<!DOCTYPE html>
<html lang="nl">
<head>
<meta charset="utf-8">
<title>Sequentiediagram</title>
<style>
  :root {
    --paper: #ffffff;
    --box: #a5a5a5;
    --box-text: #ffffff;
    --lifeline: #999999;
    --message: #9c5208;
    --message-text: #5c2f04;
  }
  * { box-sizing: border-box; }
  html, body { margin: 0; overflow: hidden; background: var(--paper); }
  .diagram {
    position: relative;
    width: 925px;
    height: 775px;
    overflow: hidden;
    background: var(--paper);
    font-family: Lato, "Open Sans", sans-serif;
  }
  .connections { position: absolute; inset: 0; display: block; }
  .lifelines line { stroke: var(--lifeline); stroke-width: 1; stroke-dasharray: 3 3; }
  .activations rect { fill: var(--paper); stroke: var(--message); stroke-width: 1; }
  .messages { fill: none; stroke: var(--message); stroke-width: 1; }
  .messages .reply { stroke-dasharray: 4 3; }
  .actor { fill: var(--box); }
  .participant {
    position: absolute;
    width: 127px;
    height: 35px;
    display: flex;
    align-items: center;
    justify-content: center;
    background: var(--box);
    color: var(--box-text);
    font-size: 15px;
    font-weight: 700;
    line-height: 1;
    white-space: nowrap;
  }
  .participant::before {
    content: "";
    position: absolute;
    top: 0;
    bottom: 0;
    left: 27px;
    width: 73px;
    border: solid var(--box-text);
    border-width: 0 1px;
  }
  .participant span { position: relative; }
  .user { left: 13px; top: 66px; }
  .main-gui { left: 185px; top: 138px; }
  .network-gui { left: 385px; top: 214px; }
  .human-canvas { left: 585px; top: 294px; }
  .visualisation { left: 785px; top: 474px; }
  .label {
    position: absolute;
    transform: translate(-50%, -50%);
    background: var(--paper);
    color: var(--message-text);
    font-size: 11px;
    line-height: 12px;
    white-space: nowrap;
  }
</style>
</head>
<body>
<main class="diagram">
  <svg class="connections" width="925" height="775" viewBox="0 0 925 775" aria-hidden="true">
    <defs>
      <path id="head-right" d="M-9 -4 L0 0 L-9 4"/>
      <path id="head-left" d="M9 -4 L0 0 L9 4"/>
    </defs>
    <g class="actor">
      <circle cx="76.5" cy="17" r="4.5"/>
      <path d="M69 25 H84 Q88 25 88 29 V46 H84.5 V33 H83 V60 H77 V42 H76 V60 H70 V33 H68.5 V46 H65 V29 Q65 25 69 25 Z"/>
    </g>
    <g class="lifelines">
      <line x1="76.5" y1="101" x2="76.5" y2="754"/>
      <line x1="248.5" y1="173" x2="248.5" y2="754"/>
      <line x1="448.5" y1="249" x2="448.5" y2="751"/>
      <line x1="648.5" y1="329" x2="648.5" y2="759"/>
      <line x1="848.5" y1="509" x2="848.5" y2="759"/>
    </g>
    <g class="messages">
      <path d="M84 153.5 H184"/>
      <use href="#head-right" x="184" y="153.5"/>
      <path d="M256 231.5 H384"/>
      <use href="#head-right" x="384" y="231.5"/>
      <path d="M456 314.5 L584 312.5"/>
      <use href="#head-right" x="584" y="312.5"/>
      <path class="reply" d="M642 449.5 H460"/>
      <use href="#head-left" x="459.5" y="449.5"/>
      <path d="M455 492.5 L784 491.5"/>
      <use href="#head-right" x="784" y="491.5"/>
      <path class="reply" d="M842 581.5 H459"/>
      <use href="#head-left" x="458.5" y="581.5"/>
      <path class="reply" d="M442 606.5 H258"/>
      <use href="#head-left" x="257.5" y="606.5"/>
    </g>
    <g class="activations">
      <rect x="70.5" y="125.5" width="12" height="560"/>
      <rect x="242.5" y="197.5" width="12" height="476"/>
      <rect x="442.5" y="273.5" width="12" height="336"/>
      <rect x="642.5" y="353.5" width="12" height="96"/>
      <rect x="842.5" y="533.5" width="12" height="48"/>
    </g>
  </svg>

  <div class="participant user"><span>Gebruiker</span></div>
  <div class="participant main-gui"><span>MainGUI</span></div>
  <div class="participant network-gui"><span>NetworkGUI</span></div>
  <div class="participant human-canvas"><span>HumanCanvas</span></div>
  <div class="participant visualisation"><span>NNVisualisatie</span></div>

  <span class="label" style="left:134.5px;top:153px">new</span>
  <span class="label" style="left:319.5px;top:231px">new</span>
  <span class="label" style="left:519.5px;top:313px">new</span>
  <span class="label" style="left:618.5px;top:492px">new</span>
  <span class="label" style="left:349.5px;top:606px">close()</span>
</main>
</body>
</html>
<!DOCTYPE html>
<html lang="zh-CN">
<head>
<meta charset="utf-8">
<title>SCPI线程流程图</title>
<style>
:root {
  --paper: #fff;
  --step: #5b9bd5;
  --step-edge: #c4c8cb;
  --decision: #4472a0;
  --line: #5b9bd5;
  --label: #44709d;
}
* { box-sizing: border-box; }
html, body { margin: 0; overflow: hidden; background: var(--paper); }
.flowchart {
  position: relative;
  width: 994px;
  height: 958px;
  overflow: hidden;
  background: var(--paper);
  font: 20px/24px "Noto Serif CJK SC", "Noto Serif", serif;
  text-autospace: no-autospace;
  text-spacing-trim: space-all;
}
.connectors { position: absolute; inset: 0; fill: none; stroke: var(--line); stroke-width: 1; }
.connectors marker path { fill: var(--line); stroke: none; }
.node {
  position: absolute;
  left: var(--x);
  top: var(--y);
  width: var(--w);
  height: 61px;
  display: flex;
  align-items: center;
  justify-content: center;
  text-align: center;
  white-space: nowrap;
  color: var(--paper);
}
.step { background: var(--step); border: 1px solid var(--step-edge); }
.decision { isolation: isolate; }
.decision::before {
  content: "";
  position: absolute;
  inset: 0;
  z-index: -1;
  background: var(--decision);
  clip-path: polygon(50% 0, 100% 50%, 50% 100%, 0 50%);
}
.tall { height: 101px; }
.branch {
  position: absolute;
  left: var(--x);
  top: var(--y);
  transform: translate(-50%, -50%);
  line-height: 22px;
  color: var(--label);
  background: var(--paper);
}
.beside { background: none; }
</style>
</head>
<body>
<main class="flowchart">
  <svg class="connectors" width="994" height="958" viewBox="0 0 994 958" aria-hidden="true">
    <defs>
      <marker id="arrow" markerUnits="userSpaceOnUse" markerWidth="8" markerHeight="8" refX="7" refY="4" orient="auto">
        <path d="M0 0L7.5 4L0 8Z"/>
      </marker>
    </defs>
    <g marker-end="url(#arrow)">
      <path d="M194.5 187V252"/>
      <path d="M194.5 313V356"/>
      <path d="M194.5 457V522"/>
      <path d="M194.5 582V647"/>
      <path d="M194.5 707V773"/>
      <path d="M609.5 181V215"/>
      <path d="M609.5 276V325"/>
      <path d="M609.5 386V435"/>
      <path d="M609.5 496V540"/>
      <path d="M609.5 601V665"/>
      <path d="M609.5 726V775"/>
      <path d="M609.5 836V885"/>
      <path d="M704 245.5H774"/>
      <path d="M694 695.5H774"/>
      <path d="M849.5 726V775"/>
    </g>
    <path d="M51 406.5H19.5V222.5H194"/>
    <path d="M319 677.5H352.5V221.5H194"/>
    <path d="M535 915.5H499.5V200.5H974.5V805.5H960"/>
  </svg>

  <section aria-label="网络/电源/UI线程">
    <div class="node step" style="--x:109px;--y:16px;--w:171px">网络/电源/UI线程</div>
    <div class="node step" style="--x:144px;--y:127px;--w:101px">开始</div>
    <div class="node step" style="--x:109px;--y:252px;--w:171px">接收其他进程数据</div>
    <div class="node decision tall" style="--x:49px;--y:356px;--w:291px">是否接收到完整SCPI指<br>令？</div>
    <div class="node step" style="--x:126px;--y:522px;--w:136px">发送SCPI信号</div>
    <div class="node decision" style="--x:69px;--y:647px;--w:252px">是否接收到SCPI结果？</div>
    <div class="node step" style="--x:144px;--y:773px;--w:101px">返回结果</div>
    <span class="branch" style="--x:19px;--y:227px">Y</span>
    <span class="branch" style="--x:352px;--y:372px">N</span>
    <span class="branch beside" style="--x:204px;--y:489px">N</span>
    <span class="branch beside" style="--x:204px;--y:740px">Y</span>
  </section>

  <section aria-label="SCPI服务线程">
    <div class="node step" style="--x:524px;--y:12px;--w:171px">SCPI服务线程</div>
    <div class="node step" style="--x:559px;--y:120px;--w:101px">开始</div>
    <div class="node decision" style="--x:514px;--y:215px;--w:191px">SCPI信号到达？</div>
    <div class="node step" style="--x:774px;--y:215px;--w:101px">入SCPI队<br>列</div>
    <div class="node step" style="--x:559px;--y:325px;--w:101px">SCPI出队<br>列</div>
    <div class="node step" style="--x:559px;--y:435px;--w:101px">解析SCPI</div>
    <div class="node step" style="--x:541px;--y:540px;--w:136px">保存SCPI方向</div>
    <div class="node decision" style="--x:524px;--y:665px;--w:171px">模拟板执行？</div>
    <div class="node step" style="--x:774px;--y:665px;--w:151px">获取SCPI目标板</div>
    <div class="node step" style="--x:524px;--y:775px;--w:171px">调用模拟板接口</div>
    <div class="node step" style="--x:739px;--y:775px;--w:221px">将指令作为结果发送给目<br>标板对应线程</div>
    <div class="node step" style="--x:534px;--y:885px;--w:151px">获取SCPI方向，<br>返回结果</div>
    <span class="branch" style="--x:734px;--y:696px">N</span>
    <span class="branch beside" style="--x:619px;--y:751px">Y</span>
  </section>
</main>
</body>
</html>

------------------------------------------------------------

Nothing but a number is expected: the tally of lines in the records that include the word "branch".

7